Russian Prime Minister Viktor Chernomyrdin said Monday he will warn President Clinton and Vice President Gore in Washington this week that the rapid expansion of NATO into Central Europe threatens to undermine the Yeltsin government and will fuel extremist demands in Russia for a return to armed confrontation with the West.

Chernomyrdin's forceful remarks were clearly meant to advance Russia's negotiating posture in discussions with the United States and other NATO allies. He also demanded that NATO sign with Russia "a binding treaty, with verification" that would commit the Atlantic Alliance to change from a military body into "a political organization" that would not treat Russia as its main threat and enemy.

These positions have already been ruled out by NATO, which is expected at its July summit in Madrid to invite Poland, Hungary and the Czech Republic to become members two years from now.

Russian leaders, including President Boris Yeltsin and many nationalists and Communists, have denounced the expansion plans from the start.
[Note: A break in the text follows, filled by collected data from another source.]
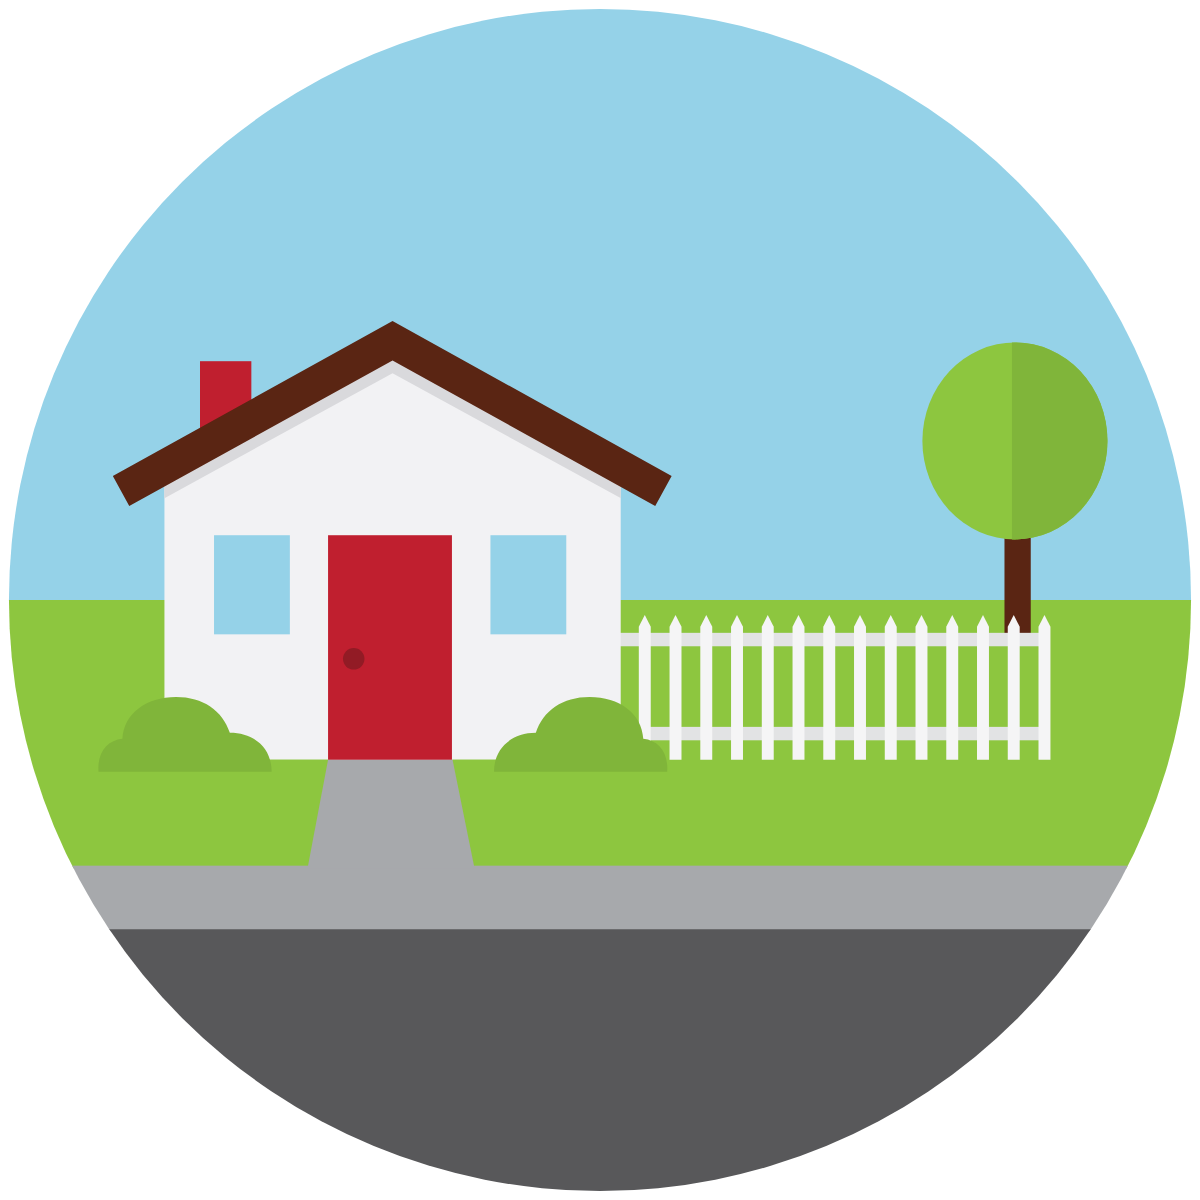
<!DOCTYPE html>
<html lang="en">
<head>
<meta charset="utf-8">
<title>House on a quiet street</title>
<style>
  :root {
    --page: #ffffff;
    --sky: #95d2e8;
    --grass: #8dc63f;
    --leaf-shade: #80b53a;
    --pavement: #a7a9ac;
    --road: #58585a;
    --wall: #f2f2f4;
    --wall-shade: #d9d9dc;
    --roof: #5a2513;
    --red: #c01f2f;
    --red-dark: #921b25;
    --rail: #e2e3e4;
    --picket: #f5f5f6;
  }
  * { margin: 0; padding: 0; }
  html, body { width: 1200px; height: 1200px; overflow: hidden; background: var(--page); }
  .badge { display: block; width: 1200px; height: 1200px; }
  .sky, .window { fill: var(--sky); }
  .grass, .crown { fill: var(--grass); }
  .pavement, .path { fill: var(--pavement); }
  .road { fill: var(--road); }
  .wall { fill: var(--wall); }
  .roof-shadow { fill: var(--wall-shade); }
  .roof, .trunk { fill: var(--roof); }
  .chimney, .door { fill: var(--red); }
  .knob { fill: var(--red-dark); }
  .bush, .crown-shade { fill: var(--leaf-shade); }
  .rail { fill: var(--rail); }
  .picket { fill: var(--picket); }
</style>
</head>
<body>
<svg class="badge" viewBox="0 0 402 402" role="img" aria-label="White house with a red door, picket fence and tree beside a road">
  <defs>
    <clipPath id="badge-circle"><circle cx="201" cy="201" r="198"/></clipPath>
    <clipPath id="wall-outline"><path d="M55 254.500V160L131.500 118L208 160V254.500Z"/></clipPath>
    <path id="picket" d="M-2 254.500V210L0 206L2 210V254.500Z"/>
    <path id="bush" d="M33 258.500C32.500 252 36 248 41 247.500C41.500 239 49 233.500 59 233.500C68 233.500 74.500 238 77 245.500C85 245.500 91 250.500 91 258.500Z"/>
  </defs>

  <g clip-path="url(#badge-circle)">
    <g id="ground">
      <rect class="sky" width="402" height="202"/>
      <rect class="grass" y="201" width="402" height="90"/>
      <rect class="pavement" y="290" width="402" height="22"/>
      <rect class="road" y="311.300" width="402" height="91"/>
      <path class="path" d="M110 254H151.500L159 291H103Z"/>
    </g>

    <g id="tree">
      <rect class="trunk" x="336.500" y="178" width="8.800" height="34.300"/>
      <ellipse class="crown" cx="340" cy="147.700" rx="31" ry="33"/>
      <path class="crown-shade" d="M339 114.700H340A31 33 0 0 1 340 180.700H339Z"/>
    </g>

    <g id="fence">
      <rect class="rail" x="207" y="212" width="143" height="4.500"/>
      <rect class="rail" x="207" y="243.500" width="143" height="4.500"/>
      <g class="picket">
        <use href="#picket" x="216"/><use href="#picket" x="226.300"/>
        <use href="#picket" x="236.600"/><use href="#picket" x="246.900"/>
        <use href="#picket" x="257.200"/><use href="#picket" x="267.500"/>
        <use href="#picket" x="277.800"/><use href="#picket" x="288.100"/>
        <use href="#picket" x="298.400"/><use href="#picket" x="308.700"/>
        <use href="#picket" x="319"/><use href="#picket" x="329.300"/>
        <use href="#picket" x="339.600"/><use href="#picket" x="349.900"/>
      </g>
    </g>

    <g id="house">
      <rect class="chimney" x="67" y="121" width="17.200" height="28"/>
      <g clip-path="url(#wall-outline)">
        <rect class="wall" x="55" y="115" width="153" height="139.500"/>
        <path class="roof-shadow" d="M43 159.500L131.500 112L220 159.500V173.500L131.500 125L43 173.500Z"/>
      </g>
      <path class="roof" d="M131.500 107.500L225 159.500L219.500 169.500L131.500 120.800L43.300 169.500L37.800 159.500Z"/>
      <rect class="window" x="71.700" y="179.300" width="25.400" height="33.200"/>
      <rect class="window" x="164.300" y="179.300" width="25.400" height="33.200"/>
      <rect class="door" x="109.900" y="179.300" width="41.500" height="75.200"/>
      <circle class="knob" cx="118.500" cy="220.700" r="3.600"/>
    </g>

    <g id="bushes" class="bush">
      <use href="#bush"/>
      <use href="#bush" transform="translate(256.500 0) scale(-1 1)"/>
    </g>
  </g>
</svg>
</body>
</html>
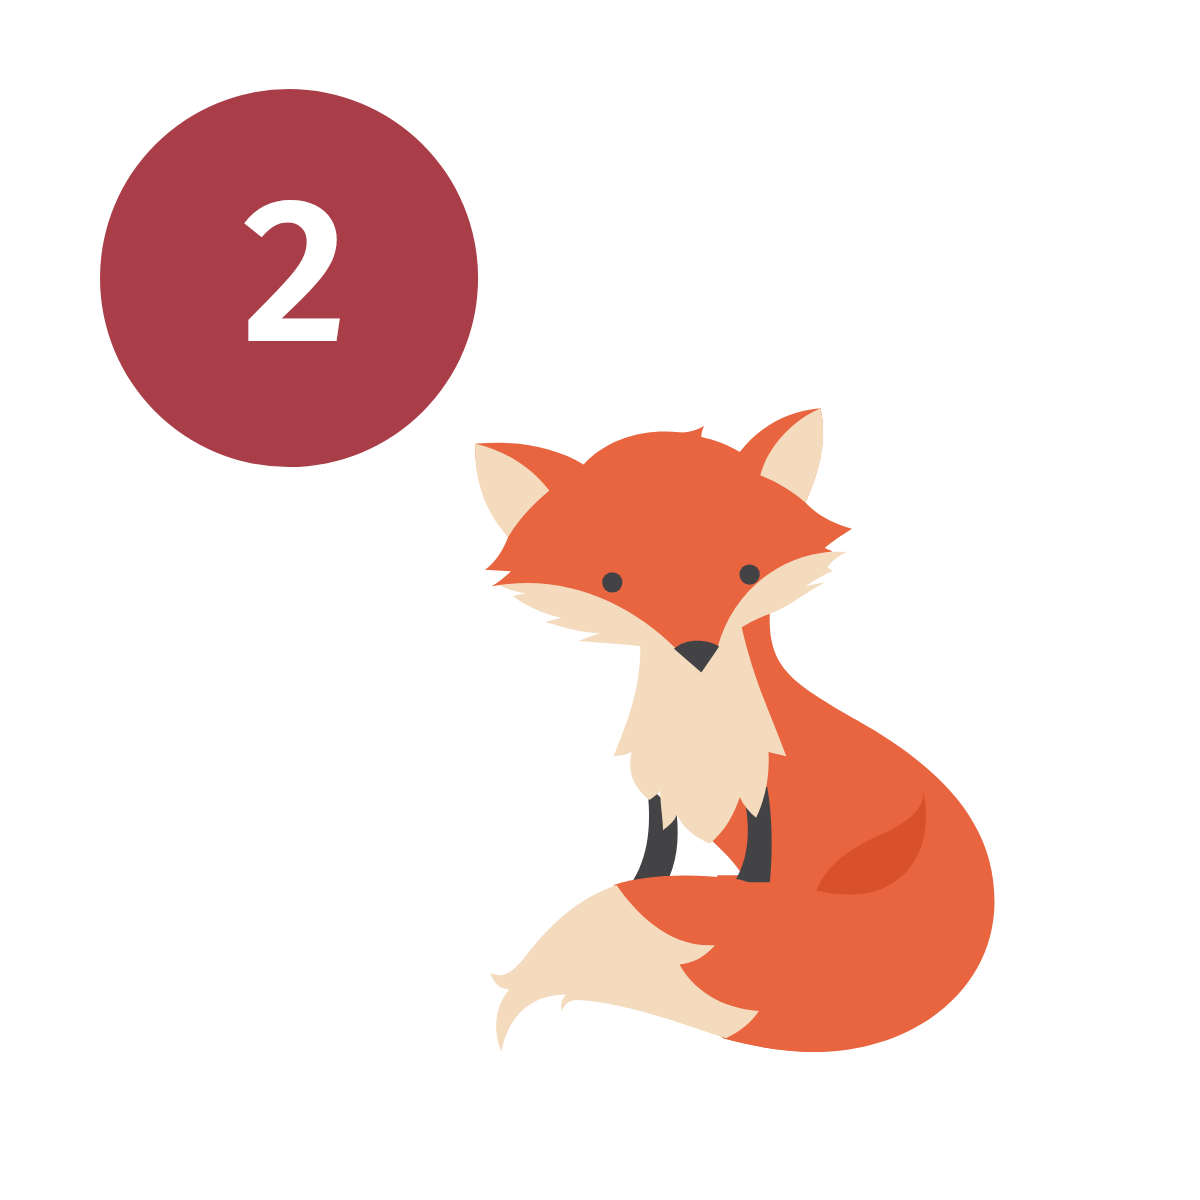
<!DOCTYPE html>
<html lang="en">
<head>
<meta charset="utf-8">
<title>Number two with fox</title>
<link rel="stylesheet" href="https://fonts.googleapis.com/css2?family=Fira+Sans:wght@600&amp;display=swap">
<style>
  :root {
    --paper: #ffffff;
    --badge: #a93e48;
    --fur: #e86540;
    --fur-shade: #d9512b;
    --cream: #f4dbbd;
    --dark: #434244;
  }
  html, body { margin: 0; background: var(--paper); overflow: hidden; }
  .canvas { display: block; width: 1200px; height: 1200px; background: var(--paper); }
  .badge-disc { fill: var(--badge); }
  .badge-number { fill: var(--paper); font: 600 75px "Fira Sans", sans-serif; text-anchor: middle; }
  .fur { fill: var(--fur); }
  .fur-shade { fill: var(--fur-shade); }
  .cream { fill: var(--cream); }
  .dark { fill: var(--dark); }
</style>
</head>
<body>
<svg class="canvas" viewBox="0 0 438 438" role="img" aria-label="Number 2 in a red circle above a sitting fox">
  <g id="badge">
    <circle class="badge-disc" cx="105.5" cy="101.5" r="69"/>
    <text class="badge-number" x="107.5" y="124.6">2</text>
  </g>

  <g id="fox">
    <g id="body">
      <path class="fur" d="M266 226 L281 223 C280 244 289 249 313 263 C343 280 363 300 363 329 C363 361 334 384 297 384 C286 384 275 382 264 379 L240 350 L262 319.500 L271 319.500 C268 314 262 309 257 304 Z"/>
      <path class="fur-shade" d="M337 289 C341 307 333 326 311 326.500 C306 326.600 302 326 298 325 C303 313 314 308 324 303.500 C333 299 337 295 337 289 Z"/>
    </g>

    <g id="front-legs">
      <path class="dark" d="M236 286 L247 297 C248 307 247 315 243 323 L230 323 C237 313 238 300 236 286 Z"/>
      <path class="dark" d="M280 287 C282 298 282 311 281 322 L268 322 C273 314 274 304 272 293 Z"/>
    </g>

    <path id="chest" class="cream" d="M233.500 230 C235 250 229 263 224 276 C226.500 276 228.500 275.500 230.500 274.500 C229 282 231 287 237 292 C239 290.500 240 290 241 288.500 C241 294 242 299 242 303 C244 301.500 246 300 247 297.500 C250 303 254 305.500 259 308 C265 303 268 297 270 291 C271.500 294 273.500 296.500 276 298.500 C279.500 291 281 283 280.500 274.500 L287 276 C281 260 275 248 270.500 228 Z"/>

    <g id="tail">
      <path class="fur" d="M224 323 C238 318.500 255 319 270 321 L304 332 L300 384 C287 384 275 382 264 379 L240 362 Z"/>
      <path class="cream" d="M179 355 C183 357.500 187 355 191 350 C201 337 211 328 225 323 C232 333 244 346 261 345 C257 349.500 253 351.500 248 352 C253 361 263 368 277 369 C274 373.500 270 376.500 265 379 C247 373 228 366 211 365 C207 365 206 367 205 369 C204.500 366.500 205 365 206.500 363 C193 363 185 372 183 384 C179.500 375 181 367 186 361 C183 361.500 180 359 179 355 Z"/>
    </g>

    <g id="head">
      <path class="cream" d="M182 213.500 C205 206 232 219 248 236 L256 242 L262 234 C269 213 287 200 309 201.500 C306 203 304 204.500 302 207 L304 208.500 C300 210 297 212 294 214 L301 212.500 C293 217 287 222 281 224 C273 227 267 231 262 235 L256 244 L246 237 C235 236 225 235 211 234 L219 231 C212 231 206 229 199 227 L205 225.500 C198 224 192 221 187 217.500 L192 216.500 C188 216 185 215 182 213.500 Z"/>
      <path class="fur" d="M173.500 162 C189 160.500 203 163.500 213 169.500 C222 160 235 156.500 248 157.800 C251 158 254 157.300 257 155.500 C256.300 157 256 158 256 159.500 C261 160.500 266 162.500 270 165 C277 156 287 150 299.500 149 C302 161 299 172 294 183.500 C299 188.500 304 191 311 193 C307 195.500 304 197.500 301 200 L304 201.300 C282 203 267 218 262 236 L247 237 C230 220 206 209 179.500 214 C182.500 212 184.500 210.500 186.500 208.500 L177 208 C181 205 183.500 201 185.500 196 C178 187 173 175 173.500 162 Z"/>
      <path class="cream" d="M173.500 162 C186 165 194 171 200.500 179 C194.500 184 189 190 185.500 196 C177 187 173 175 173.500 162 Z"/>
      <path class="cream" d="M299.500 149 C288 154 280 164 277.500 173.500 C284 176 289.500 179.500 294 183.500 C299.500 172 302 160 299.500 149 Z"/>
      <path class="dark" d="M246 236.800 C250 233 258 233 262.500 236 L256 245.500 Z"/>
      <circle class="dark" cx="223.500" cy="212.600" r="3.700"/>
      <circle class="dark" cx="273.600" cy="209.700" r="3.700"/>
    </g>
  </g>
</svg>
</body>
</html>
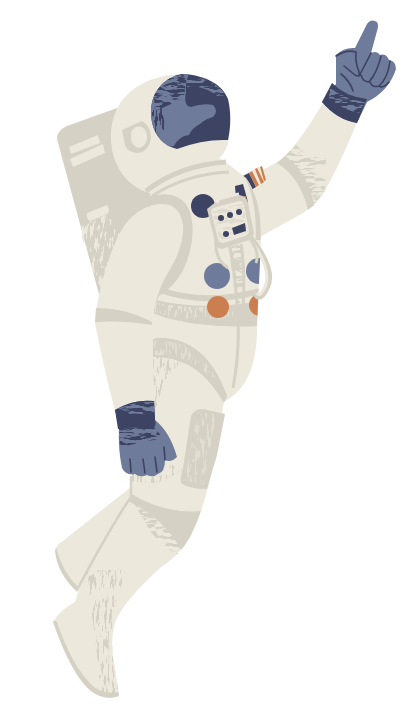
<!DOCTYPE html>
<html lang="en">
<head>
<meta charset="utf-8">
<title>Astronaut pointing upward</title>
<style>
:root {
  --paper: #ffffff;
  --suit: #ede8dc;
  --shade: #d6d1c5;
  --blue: #6f7b9a;
  --navy: #3d4363;
  --orange: #cb7f4e;
}
html, body { margin: 0; background: var(--paper); overflow: hidden; }
.canvas { display: block; width: 410px; height: 708px; }
.suit { fill: var(--suit); }
.shade { fill: var(--shade); }
.blue { fill: var(--blue); }
.navy { fill: var(--navy); }
.orange { fill: var(--orange); }
.seam { fill: none; stroke: var(--shade); stroke-width: 4; }
.crease { fill: none; stroke: var(--navy); stroke-width: 1.6; stroke-linecap: round; stroke-linejoin: round; }
.grain { filter: url(#grain); }
.dust { filter: url(#dust); }
</style>
</head>
<body>
<svg class="canvas" viewBox="0 0 410 708" role="img" aria-label="Astronaut in a cream space suit floating and pointing upward">
  <defs>
    <filter id="grain" x="0" y="0" width="1" height="1">
      <feTurbulence type="fractalNoise" baseFrequency="0.07 0.3" numOctaves="3" seed="4"/>
      <feColorMatrix values="0 0 0 0 0  0 0 0 0 0  0 0 0 0 0  14 0 0 0 -6.8"/>
      <feComposite in="SourceGraphic" operator="in"/>
    </filter>
    <filter id="dust" x="0" y="0" width="1" height="1">
      <feTurbulence type="fractalNoise" baseFrequency="0.4 0.08" numOctaves="3" seed="9"/>
      <feColorMatrix values="0 0 0 0 0  0 0 0 0 0  0 0 0 0 0  14 0 0 0 -7.6"/>
      <feComposite in="SourceGraphic" operator="in"/>
    </filter>
    <clipPath id="torso-clip">
      <path d="M150 190Q190 166 228 164L246 178Q262 200 261 240L257 325Q258 384 224 402L152 345Z"/>
    </clipPath>
    <clipPath id="visor-clip">
      <path id="visor-shape" d="M151 112C151 91 166 75 185 74C206 76 222 84 228 99C231 111 231 127 228 140Q203 139 177 149C160 145 151 130 151 112Z"/>
    </clipPath>
    <clipPath id="front-leg-clip">
      <path id="front-leg-shape" d="M153 318L224 402L213 462Q206 506 190 537Q180 555 160 568Q125 600 116 620Q109 638 115 668L119 696Q104 701 91 691Q72 676 53 622Q60 610 75 602Q84 568 131 498Q129 480 139 450Z"/>
    </clipPath>
  </defs>

  <g id="backpack">
    <path class="shade" d="M57 139Q57 130 67 126L120 107L190 190L130 280L100 298Z"/>
    <path class="suit" d="M69 147L98 135L100 143L71 154ZM70 159L103 144L105 153L73 167ZM87 213L107 205Q111 211 107 214L90 221Q86 219 87 213Z"/>
    <path class="suit dust" d="M78 226L108 214L122 240L101 296L96 282Z"/>
  </g>

  <g id="back-leg">
    <path class="suit" d="M131 487L63 541Q54 545 56 555Q62 576 78 591L134 505Z"/>
    <path class="shade" d="M56 547Q62 572 79 588L77 592Q57 573 55 551Z"/>
  </g>

  <g id="raised-arm">
    <path class="suit" d="M226 172L243 177Q270 168 283 158Q300 142 324 101L357 122Q346 151 326 189Q320 202 303 213L258 238L230 230Z"/>
    <path class="shade grain" d="M284 157L296 145Q310 160 326 158L325 190L313 206Q306 172 284 157Z"/>
    <path class="shade" d="M277 163L285 156Q308 172 314 205L308 210Q300 177 277 163Z"/>
    <g id="flag-patch">
      <path class="suit" d="M239 178L260 166L266 181L246 193Z"/>
      <path class="navy" d="M239 178L249 173L256 187L246 193Z"/>
      <path class="orange" d="M249 173L252 171L259 185L256 187ZM255 169L257 168L264 182L261 184ZM260 167L262 166L266 180L264 181Z"/>
    </g>
  </g>

  <g id="pointing-glove">
    <path class="blue" d="M336 55Q344 47 355 48L367 24Q371 18 377 22Q379 25 377 31L371 53Q377 50 380 55Q386 53 389 60Q396 61 396 69Q389 91 367 102L357 123Q337 119 322 102L336 84Z"/>
    <path class="navy" d="M332 83Q346 97 367 99L357 123Q337 120 322 102Z"/>
    <path class="blue grain" d="M330 88Q346 100 365 102L360 113Q344 111 329 98Z"/>
    <path class="crease" d="M336 56Q347 49 356 52Q355 62 359 72Q360 78 355 75L344 66M371 53Q363 69 359 76M381 56Q377 73 369 82Q363 82 361 75M390 61Q388 78 379 86Q372 88 370 82M379 86Q383 89 389 82M341 74Q350 81 353 91"/>
  </g>

  <g id="front-leg">
    <use href="#front-leg-shape" class="suit"/>
    <g clip-path="url(#front-leg-clip)">
      <path class="shade" d="M130 493Q163 514 201 511L196 528L182 552Q166 520 130 502Z"/>
      <path class="shade grain" d="M130 497Q167 512 200 513L181 556Q164 549 151 532Z"/>
      <path class="shade dust" d="M86 570H126L113 612L112 640L122 700H102L94 630Z"/>
      <path class="shade" d="M52 619L57 622Q72 667 94 687Q106 695 120 692V703H88L50 640Z"/>
    </g>
    <path class="seam" d="M131 476V497Q111 526 77 590" style="stroke-width:2.5"/>
  </g>

  <g id="torso">
    <path class="suit" d="M150 190Q190 166 228 164L246 178Q262 200 261 240L257 325Q258 384 224 402L152 345Z"/>
    <g clip-path="url(#torso-clip)">
      <path class="seam" d="M246 174Q260 200 258 240" style="stroke-width:5"/>
      <path class="seam" d="M160 290Q205 306 260 291" style="stroke-width:6"/>
      <path class="shade" d="M155 300Q204 311 260 301V326Q198 329 153 314Z"/>
      <path class="suit dust" d="M155 302Q188 310 235 306L232 318Q188 323 154 312Z" opacity=".7"/>
      <path class="seam" d="M229 243Q235 270 237 305Q241 345 233 388" style="stroke-width:3"/>
      <path class="seam" d="M241 244Q246 275 242 325" style="stroke-width:3"/>
      <path class="shade grain" d="M228 242L241 245L244 302L236 304Z"/>
      <circle class="blue" cx="217" cy="276" r="13"/>
      <circle class="blue" cx="259" cy="271" r="13"/>
      <circle class="orange" cx="218" cy="307" r="11"/>
      <circle class="orange" cx="260" cy="305" r="11"/>
    </g>
    <path class="shade" d="M153 338Q205 334 227 396L224 403Q213 384 199 372Q180 357 153 357Z"/>
    <path class="suit dust" d="M154 341Q194 338 216 378L208 375Q188 354 154 355Z" opacity=".6"/>
    <path class="shade dust" d="M153 356L181 362L163 382L154 420Z"/>
    <path class="shade" d="M203 409L225 414L217 455L207 489Q189 489 181 483Q180 477 183 468L191 416Q195 408 203 409Z"/>
    <path class="suit dust" d="M198 412L216 414L204 485L184 480Z" opacity=".55"/>
  </g>

  <g id="chest-unit">
    <path class="seam" d="M248 235Q276 269 267 287Q260 302 256 294" style="stroke-width:6"/>
    <path class="seam" d="M247 235Q273 268 265 287Q260 298 257 293" style="stroke:var(--suit);stroke-width:3"/>
    <path class="seam" d="M216 239Q214 259 228 268M250 238Q260 253 256 263" style="stroke-width:3"/>
    <circle class="navy" cx="203" cy="206" r="12"/>
    <path class="navy" d="M235 186L243 184L248 202L236 200Z"/>
    <path class="orange" d="M234 196L246 196L245 203L234 202Z"/>
    <path class="shade" d="M207 209L217 201L239 195Q247 196 248 203L254 233Q253 240 246 241L222 249Q216 248 215 242Z"/>
    <path class="suit" d="M211 211Q212 208 217 207L239 201Q243 201 244 205L249 231Q249 235 245 236L223 243Q219 243 218 239Z"/>
    <path class="shade grain" d="M212 211L243 203L248 232L220 241Z" opacity=".55"/>
    <g class="navy">
      <circle cx="221" cy="218" r="3"/>
      <circle cx="230" cy="215" r="3"/>
      <circle cx="239" cy="212" r="3"/>
      <circle cx="226" cy="234" r="3"/>
      <path d="M232 228L245 223L246 231L234 235Z"/>
    </g>
    <path class="seam" d="M217 203Q218 196 227 196L239 194" style="stroke:var(--suit);stroke-width:3"/>
  </g>

  <g id="lowered-arm">
    <path class="shade" d="M147 197Q174 189 186 204Q197 222 190 251Q183 281 159 296L150 318L128 220Z"/>
    <path class="suit" d="M160 204Q180 203 183 225Q184 247 169 271Q155 293 152 325L154 404L115 411Q103 365 95 323Q98 286 113 248Q128 207 160 204Z"/>
    <path class="shade" d="M96 308Q126 308 152 322V325Q124 320 95 322Z"/>
    <path class="suit" d="M153 313L175 322L153 340Z"/>
  </g>

  <g id="lowered-glove">
    <path class="shade dust" d="M132 470L165 462L184 470L158 483L132 482Z"/>
    <path class="blue" d="M115 410Q133 399 154 401L155 420Q170 432 177 457Q171 463 165 460Q165 472 158 474Q153 478 147 475Q140 478 135 474Q126 476 122 468Q118 449 119 428Z"/>
    <path class="navy" d="M115 410Q133 399 154 401L155 419Q157 428 151 429Q134 426 118 429Z"/>
    <path class="blue grain" d="M117 409Q135 401 154 402V416Q135 411 116 416Z"/>
    <path class="navy grain" d="M119 428L154 427L163 438L120 447Z"/>
    <path class="crease" d="M130 459L131 472M143 459L145 473M155 457L157 472M164 447L165 460"/>
  </g>

  <g id="helmet">
    <path class="suit" d="M141 190Q118 178 112 150Q107 119 124 98Q146 74 185 74L229 138Q228 150 219 158L227 163L228 173Q186 174 152 194Z"/>
    <path class="seam" d="M146 191Q180 165 226 162" style="stroke-width:5"/>
    <path class="seam" d="M152 196Q186 174 229 172" style="stroke-width:3"/>
    <path class="shade" d="M122 130L142 121Q151 126 151 138Q149 151 139 153Q128 153 125 145Z"/>
    <path class="suit" d="M131 132Q135 125 142 127Q148 131 147 139Q145 147 139 148Q132 146 131 139Z"/>
    <use href="#visor-shape" class="navy"/>
    <g clip-path="url(#visor-clip)">
      <path class="blue" d="M150 72H190Q185 80 186 92Q183 106 191 107Q203 103 213 105Q219 111 213 117Q205 119 200 124Q192 128 189 135Q179 136 174 146L150 150Z"/>
      <path class="navy grain" d="M150 76L187 72L184 98L156 111Z"/>
      <path class="blue grain" d="M186 75Q211 76 228 97L221 99Q204 84 187 87Z"/>
      <path class="navy dust" d="M150 104L166 108L163 140L150 132Z"/>
    </g>
  </g>
</svg>
</body>
</html>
But over the last year, there has been a growing realization here that expansion is inevitable, despite Russia's objections. In response, Russia has tried floating trial balloons - creation of a nuclear-free zone in Central Europe, for example - but none have been acceptable to the West.

But Chernomyrdin's expressions of alarm, delivered against the backdrop of Yeltsin's continuing ill health and intense political maneuvering in Moscow, also seemed to reflect a genuine concern that Washington and other Western capitals have not grasped the potential damage he said the NATO debate could do to the already weakened Russian government.

Chernomyrdin, who normally sees Gore twice a year for narrowly-focused sessions on trade, investment and science, portrayed the U.S.-Russian relationship at a significant turning point. He suggested that failure to resolve the NATO expansion issue by the time Clinton and Yeltsin are scheduled to meet in March could lead to a Russia increasingly swayed by ultranationalists "and the tanks will be rolling out" of now inactive factories.